Supplied records Start Marker
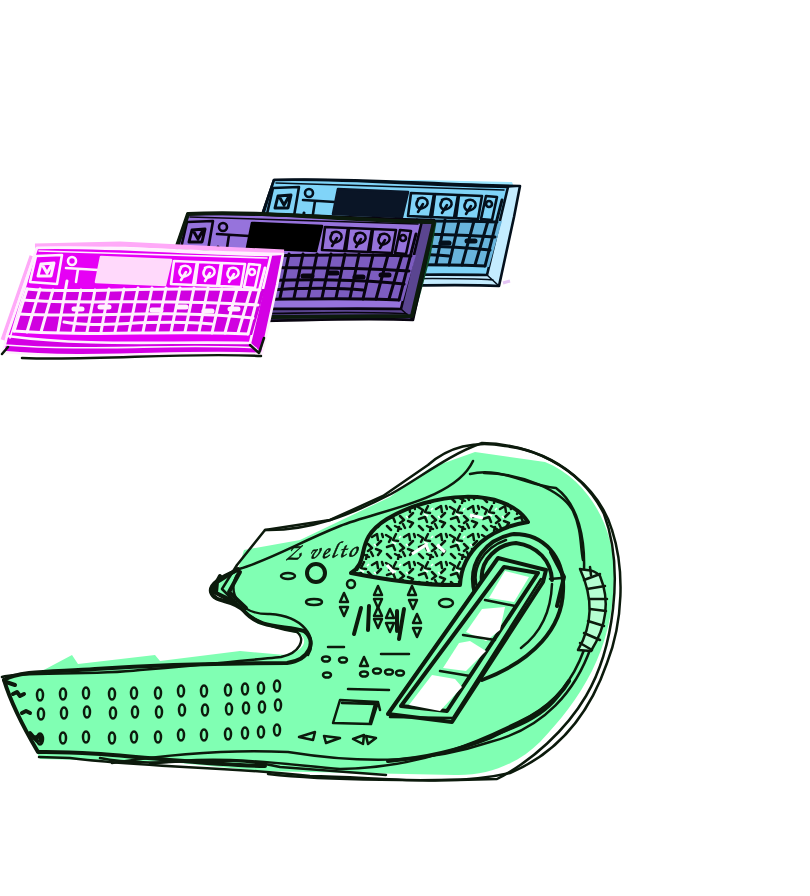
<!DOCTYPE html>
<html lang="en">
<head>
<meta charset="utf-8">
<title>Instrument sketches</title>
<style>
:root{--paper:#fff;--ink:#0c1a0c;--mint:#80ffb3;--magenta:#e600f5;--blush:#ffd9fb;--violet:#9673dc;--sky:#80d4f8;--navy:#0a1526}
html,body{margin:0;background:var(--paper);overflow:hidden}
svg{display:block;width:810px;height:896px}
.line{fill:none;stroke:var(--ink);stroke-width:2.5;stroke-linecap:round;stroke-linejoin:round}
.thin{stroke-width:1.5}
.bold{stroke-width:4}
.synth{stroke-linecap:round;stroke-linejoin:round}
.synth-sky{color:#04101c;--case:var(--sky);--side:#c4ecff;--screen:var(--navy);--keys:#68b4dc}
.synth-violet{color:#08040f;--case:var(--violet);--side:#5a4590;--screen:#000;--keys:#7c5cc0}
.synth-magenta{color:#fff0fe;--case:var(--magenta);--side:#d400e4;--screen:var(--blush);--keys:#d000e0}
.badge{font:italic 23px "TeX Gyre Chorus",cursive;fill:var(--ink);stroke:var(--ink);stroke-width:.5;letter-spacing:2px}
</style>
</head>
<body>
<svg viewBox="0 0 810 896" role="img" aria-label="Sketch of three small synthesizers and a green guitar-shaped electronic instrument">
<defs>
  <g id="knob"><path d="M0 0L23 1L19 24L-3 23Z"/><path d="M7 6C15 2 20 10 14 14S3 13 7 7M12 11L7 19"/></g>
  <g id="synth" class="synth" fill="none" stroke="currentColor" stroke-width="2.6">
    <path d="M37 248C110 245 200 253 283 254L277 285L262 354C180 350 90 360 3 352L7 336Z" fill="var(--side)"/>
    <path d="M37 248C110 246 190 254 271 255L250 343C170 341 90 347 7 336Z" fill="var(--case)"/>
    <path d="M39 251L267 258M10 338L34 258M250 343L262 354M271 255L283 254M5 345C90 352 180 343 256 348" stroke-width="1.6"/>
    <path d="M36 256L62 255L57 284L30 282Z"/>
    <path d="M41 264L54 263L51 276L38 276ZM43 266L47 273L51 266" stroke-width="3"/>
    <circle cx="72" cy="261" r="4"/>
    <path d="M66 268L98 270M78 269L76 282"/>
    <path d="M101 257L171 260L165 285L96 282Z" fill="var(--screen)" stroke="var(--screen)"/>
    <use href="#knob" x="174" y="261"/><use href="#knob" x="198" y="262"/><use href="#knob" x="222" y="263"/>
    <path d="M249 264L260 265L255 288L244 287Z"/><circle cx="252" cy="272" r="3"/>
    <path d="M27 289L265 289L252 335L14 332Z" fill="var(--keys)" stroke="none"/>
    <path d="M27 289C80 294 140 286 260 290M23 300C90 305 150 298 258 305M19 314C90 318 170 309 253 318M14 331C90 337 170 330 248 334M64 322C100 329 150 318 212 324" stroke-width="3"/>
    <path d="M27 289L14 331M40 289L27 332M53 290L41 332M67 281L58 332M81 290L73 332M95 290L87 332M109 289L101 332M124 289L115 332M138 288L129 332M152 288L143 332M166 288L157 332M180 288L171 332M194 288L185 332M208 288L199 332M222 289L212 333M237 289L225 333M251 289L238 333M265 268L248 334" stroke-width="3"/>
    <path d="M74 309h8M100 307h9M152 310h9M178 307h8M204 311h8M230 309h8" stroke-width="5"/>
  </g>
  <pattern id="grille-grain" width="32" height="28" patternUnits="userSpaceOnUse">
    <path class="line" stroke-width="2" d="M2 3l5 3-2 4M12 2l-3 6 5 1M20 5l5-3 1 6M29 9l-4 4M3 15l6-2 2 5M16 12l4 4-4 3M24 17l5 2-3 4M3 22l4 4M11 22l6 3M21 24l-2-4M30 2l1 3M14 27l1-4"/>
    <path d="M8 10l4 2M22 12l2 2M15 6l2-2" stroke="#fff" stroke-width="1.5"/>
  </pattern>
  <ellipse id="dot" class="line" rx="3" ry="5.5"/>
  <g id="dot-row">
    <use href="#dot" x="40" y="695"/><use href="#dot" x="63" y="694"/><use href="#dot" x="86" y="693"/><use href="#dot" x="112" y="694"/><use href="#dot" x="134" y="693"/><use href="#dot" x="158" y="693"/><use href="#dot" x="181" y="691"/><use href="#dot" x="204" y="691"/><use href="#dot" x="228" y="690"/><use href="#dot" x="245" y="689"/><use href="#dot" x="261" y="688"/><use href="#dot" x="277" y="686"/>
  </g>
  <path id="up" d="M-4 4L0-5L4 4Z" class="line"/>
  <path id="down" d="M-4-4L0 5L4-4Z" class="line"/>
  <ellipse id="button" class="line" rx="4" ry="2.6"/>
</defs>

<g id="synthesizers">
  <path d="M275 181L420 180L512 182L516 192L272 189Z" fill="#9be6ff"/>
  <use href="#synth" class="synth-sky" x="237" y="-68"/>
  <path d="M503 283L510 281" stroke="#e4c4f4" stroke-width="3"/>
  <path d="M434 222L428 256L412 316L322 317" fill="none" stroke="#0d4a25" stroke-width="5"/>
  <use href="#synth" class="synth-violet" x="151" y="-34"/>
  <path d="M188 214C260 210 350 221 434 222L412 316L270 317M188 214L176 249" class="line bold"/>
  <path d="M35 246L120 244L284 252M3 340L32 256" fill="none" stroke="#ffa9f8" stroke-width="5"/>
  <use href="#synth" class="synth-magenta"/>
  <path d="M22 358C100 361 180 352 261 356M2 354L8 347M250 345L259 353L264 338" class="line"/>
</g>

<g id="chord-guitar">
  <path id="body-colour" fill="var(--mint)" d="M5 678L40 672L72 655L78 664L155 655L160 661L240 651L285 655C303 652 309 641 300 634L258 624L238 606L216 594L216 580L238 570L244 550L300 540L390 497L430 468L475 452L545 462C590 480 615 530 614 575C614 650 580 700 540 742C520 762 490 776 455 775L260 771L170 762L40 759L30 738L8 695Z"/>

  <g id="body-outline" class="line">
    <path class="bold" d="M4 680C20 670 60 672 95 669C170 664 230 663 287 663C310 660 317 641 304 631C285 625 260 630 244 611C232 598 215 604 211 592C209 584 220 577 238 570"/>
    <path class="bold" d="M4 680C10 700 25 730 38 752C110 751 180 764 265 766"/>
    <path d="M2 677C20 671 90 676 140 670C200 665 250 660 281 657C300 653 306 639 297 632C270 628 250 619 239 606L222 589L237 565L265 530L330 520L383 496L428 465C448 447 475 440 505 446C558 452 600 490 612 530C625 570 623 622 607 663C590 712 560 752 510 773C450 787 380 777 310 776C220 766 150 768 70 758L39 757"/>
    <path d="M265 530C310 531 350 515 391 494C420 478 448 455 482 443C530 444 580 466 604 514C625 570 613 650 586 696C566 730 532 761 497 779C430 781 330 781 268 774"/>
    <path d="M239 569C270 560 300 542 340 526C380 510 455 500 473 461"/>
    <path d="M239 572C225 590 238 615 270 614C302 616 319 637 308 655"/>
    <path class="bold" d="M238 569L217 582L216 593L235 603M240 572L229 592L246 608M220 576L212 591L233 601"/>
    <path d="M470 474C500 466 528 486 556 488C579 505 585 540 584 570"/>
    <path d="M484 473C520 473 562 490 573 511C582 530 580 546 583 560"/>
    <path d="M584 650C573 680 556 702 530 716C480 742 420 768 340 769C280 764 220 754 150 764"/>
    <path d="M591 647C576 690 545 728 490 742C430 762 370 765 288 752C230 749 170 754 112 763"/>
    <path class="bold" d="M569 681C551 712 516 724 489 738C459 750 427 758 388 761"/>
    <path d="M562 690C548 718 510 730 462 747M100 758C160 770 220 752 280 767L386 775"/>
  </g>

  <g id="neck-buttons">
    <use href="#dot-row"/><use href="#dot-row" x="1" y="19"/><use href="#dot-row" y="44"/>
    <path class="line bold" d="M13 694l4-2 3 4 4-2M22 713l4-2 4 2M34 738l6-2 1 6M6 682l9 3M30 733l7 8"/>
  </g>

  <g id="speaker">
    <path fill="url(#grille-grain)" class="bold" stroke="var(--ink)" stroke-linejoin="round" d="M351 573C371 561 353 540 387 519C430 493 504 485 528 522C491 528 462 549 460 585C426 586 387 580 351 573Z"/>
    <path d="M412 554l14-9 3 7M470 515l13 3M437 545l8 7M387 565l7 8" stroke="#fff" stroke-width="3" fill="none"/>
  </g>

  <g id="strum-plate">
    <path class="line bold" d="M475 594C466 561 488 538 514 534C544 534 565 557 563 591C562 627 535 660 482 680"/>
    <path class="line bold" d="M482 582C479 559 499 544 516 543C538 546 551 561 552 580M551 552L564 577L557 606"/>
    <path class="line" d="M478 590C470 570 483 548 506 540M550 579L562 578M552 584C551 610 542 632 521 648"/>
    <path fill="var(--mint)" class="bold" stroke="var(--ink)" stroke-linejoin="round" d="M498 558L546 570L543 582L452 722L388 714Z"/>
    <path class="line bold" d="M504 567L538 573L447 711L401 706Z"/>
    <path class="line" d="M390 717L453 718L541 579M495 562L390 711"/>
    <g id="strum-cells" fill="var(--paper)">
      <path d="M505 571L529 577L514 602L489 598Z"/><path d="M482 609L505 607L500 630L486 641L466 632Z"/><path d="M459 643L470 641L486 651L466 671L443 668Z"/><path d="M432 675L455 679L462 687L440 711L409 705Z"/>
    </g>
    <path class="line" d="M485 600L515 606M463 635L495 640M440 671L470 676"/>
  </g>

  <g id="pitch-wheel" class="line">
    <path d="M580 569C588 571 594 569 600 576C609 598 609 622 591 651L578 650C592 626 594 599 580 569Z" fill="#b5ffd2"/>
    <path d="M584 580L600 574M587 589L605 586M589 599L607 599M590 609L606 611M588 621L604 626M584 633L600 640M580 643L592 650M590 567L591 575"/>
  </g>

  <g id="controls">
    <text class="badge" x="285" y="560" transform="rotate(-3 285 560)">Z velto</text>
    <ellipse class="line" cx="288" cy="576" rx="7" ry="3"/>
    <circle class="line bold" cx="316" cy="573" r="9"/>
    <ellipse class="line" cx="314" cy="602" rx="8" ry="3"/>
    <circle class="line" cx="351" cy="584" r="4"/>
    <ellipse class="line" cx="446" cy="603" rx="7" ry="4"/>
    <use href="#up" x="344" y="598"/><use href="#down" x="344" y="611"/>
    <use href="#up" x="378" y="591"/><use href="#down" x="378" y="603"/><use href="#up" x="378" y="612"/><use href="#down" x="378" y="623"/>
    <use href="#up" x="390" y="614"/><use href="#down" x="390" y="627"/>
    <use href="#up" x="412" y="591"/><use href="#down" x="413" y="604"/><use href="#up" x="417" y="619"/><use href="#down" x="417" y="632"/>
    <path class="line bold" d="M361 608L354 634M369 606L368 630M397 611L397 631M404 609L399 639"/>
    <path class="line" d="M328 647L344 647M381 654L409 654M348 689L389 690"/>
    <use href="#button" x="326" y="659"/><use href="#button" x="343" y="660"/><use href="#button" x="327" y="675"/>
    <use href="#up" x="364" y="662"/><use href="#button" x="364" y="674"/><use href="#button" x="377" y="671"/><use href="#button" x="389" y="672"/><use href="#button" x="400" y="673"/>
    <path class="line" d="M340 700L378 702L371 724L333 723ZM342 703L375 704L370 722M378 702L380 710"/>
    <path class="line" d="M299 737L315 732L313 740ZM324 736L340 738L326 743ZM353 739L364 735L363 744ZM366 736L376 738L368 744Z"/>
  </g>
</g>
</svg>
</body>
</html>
Supplied records End Marker
Supplied records Start Marker
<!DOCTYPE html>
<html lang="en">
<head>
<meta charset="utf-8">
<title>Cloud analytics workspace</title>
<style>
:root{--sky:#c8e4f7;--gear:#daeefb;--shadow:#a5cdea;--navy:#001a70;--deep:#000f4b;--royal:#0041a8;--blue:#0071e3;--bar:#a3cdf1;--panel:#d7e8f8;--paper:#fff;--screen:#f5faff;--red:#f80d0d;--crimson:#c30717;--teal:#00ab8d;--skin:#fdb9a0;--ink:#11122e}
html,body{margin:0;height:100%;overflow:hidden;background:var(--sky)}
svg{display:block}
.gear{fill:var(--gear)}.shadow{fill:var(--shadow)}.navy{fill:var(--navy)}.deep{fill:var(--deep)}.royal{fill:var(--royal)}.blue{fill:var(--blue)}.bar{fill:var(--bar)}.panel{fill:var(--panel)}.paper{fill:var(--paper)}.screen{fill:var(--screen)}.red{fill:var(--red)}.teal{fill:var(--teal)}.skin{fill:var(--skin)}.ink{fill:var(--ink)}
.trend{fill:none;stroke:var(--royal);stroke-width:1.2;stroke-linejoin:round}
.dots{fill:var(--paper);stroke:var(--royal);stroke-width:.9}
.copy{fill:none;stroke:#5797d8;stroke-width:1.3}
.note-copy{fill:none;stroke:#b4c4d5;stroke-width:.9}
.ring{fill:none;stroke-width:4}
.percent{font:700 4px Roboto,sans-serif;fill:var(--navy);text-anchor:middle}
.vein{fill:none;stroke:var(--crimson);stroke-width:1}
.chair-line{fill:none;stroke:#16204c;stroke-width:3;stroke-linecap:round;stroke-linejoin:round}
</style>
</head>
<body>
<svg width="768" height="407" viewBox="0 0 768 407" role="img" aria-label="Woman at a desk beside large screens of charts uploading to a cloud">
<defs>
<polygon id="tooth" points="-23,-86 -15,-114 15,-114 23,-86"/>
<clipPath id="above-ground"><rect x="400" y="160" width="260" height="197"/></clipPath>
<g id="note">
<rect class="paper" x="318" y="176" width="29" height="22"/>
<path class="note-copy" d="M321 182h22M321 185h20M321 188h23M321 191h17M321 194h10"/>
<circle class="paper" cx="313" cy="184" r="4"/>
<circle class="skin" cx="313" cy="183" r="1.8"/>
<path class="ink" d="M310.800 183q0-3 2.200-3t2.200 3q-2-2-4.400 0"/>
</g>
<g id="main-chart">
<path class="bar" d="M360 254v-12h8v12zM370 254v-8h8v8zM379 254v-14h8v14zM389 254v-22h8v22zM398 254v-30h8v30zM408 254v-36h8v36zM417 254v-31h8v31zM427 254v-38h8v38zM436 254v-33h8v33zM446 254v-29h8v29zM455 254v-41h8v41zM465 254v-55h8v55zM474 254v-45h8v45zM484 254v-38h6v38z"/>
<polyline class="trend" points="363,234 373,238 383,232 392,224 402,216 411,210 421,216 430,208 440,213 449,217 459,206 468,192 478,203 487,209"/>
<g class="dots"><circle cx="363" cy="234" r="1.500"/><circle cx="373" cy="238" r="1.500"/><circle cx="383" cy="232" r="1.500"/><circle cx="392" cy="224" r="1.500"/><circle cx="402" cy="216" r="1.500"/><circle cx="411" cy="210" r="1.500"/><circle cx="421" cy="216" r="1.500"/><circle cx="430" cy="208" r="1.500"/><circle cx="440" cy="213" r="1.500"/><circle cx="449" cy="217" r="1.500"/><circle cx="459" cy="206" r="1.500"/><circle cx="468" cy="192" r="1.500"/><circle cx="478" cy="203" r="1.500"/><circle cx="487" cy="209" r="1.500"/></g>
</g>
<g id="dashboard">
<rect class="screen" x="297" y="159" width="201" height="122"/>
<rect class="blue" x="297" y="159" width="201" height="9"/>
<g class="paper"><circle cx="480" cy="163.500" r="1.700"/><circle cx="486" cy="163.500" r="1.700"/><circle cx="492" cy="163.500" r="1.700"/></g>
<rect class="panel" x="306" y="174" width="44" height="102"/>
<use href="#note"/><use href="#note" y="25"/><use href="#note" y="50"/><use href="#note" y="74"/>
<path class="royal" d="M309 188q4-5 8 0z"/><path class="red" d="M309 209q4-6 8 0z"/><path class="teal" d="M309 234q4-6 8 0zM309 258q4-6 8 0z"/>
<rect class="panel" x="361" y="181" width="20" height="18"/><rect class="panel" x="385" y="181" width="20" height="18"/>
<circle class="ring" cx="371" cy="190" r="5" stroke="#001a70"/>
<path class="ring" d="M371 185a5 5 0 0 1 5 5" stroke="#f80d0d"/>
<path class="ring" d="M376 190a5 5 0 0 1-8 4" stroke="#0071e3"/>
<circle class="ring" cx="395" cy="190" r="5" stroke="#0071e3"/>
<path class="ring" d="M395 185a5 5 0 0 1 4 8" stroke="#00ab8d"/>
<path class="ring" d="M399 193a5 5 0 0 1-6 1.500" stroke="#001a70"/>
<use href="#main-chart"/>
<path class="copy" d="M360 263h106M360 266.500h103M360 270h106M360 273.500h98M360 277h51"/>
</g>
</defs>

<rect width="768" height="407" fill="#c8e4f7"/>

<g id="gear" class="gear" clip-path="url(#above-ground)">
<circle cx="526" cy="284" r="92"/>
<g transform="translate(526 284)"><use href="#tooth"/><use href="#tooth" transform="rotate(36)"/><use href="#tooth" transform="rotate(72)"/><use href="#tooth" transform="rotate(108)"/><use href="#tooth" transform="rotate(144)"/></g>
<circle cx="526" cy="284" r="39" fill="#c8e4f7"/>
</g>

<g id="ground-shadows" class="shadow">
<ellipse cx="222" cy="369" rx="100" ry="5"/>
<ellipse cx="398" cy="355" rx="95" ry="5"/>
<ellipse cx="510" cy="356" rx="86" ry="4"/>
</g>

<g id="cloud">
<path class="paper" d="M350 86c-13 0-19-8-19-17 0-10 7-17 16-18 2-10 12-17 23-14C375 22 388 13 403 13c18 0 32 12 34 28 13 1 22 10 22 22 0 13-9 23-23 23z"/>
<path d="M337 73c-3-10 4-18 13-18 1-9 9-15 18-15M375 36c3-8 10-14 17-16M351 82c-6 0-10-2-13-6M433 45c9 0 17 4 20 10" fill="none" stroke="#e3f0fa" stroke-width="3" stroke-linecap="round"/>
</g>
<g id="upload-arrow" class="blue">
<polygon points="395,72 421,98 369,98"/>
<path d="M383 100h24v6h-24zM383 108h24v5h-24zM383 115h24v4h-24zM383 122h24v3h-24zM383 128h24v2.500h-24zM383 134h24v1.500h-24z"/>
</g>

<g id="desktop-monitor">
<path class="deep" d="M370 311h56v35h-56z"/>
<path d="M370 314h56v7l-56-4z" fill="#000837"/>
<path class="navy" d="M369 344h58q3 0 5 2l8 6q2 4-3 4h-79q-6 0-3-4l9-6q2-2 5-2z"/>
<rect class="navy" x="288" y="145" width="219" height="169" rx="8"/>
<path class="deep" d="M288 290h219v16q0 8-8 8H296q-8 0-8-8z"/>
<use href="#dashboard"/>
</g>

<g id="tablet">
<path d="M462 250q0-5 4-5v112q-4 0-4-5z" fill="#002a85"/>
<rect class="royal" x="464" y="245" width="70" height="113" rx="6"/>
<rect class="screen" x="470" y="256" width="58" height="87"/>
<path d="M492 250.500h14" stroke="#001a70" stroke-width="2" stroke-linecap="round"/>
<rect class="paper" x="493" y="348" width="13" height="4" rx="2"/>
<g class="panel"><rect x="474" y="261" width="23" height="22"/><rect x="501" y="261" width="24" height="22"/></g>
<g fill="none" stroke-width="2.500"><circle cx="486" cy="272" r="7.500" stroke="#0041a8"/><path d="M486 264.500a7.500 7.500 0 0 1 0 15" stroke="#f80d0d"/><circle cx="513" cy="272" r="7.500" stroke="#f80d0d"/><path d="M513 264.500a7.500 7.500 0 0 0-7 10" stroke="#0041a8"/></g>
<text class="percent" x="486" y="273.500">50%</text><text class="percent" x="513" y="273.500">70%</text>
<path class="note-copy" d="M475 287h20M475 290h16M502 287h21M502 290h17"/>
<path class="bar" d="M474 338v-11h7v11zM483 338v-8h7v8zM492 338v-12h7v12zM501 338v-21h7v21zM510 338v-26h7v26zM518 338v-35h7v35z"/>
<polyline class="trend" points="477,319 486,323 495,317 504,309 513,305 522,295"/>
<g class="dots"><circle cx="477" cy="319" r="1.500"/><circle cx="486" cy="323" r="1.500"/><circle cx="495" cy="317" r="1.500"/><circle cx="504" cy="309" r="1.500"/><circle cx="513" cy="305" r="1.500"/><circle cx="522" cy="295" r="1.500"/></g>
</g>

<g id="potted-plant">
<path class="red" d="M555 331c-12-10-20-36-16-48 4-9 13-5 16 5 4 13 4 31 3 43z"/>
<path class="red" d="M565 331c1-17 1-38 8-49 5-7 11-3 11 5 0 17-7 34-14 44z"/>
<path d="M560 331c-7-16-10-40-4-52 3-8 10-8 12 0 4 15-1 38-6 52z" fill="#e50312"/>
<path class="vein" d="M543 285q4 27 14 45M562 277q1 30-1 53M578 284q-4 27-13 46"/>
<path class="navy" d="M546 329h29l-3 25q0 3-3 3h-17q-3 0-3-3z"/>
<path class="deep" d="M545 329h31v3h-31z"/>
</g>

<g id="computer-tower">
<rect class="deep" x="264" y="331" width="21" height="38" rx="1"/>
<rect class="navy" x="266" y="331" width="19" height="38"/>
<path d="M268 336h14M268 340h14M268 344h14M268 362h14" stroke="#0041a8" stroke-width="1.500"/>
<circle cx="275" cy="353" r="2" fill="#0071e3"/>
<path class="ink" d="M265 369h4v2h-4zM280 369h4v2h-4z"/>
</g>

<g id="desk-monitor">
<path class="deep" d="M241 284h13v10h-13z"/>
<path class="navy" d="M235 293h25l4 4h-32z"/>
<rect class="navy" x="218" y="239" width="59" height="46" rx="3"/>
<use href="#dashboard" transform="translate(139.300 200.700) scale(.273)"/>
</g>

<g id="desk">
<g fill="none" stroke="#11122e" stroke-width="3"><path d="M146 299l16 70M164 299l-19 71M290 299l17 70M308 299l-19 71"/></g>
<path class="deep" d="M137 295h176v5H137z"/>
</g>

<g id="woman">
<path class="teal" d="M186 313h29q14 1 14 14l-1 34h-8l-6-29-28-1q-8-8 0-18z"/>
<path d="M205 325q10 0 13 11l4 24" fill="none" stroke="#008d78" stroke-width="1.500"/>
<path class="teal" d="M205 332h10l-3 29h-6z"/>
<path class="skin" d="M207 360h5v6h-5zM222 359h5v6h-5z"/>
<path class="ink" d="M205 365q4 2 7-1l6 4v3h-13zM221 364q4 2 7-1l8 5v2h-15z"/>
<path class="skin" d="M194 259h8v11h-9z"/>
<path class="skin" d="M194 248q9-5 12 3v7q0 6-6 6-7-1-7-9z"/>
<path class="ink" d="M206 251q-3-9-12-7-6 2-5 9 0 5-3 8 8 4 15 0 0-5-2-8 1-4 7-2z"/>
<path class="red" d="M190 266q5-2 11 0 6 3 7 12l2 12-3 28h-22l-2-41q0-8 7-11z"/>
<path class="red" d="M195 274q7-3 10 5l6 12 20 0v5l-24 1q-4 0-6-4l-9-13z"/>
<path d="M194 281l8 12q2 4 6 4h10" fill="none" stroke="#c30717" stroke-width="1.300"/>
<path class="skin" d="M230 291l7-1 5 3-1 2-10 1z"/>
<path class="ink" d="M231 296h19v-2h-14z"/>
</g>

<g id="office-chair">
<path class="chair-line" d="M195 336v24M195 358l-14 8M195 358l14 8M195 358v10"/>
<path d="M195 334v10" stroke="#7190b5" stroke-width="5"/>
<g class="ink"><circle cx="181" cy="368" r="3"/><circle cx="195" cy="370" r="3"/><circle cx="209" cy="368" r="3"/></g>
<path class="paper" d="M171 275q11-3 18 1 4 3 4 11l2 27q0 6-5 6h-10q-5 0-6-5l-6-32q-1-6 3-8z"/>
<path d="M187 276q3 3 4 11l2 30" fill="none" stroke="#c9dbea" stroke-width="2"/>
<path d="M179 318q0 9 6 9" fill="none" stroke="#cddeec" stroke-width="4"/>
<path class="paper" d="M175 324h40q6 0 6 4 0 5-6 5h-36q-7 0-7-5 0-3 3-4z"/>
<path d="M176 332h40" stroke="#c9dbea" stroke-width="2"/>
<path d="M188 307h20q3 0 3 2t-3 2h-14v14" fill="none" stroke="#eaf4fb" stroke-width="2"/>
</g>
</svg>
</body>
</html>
Supplied records End Marker
What this task involves
Return each line of the data that contains the string "ellipse".

The answer
  <ellipse id="dot" class="line" rx="3" ry="5.5"/>
  <ellipse id="button" class="line" rx="4" ry="2.6"/>
    <ellipse class="line" cx="288" cy="576" rx="7" ry="3"/>
    <ellipse class="line" cx="314" cy="602" rx="8" ry="3"/>
    <ellipse class="line" cx="446" cy="603" rx="7" ry="4"/>
<ellipse cx="222" cy="369" rx="100" ry="5"/>
<ellipse cx="398" cy="355" rx="95" ry="5"/>
<ellipse cx="510" cy="356" rx="86" ry="4"/>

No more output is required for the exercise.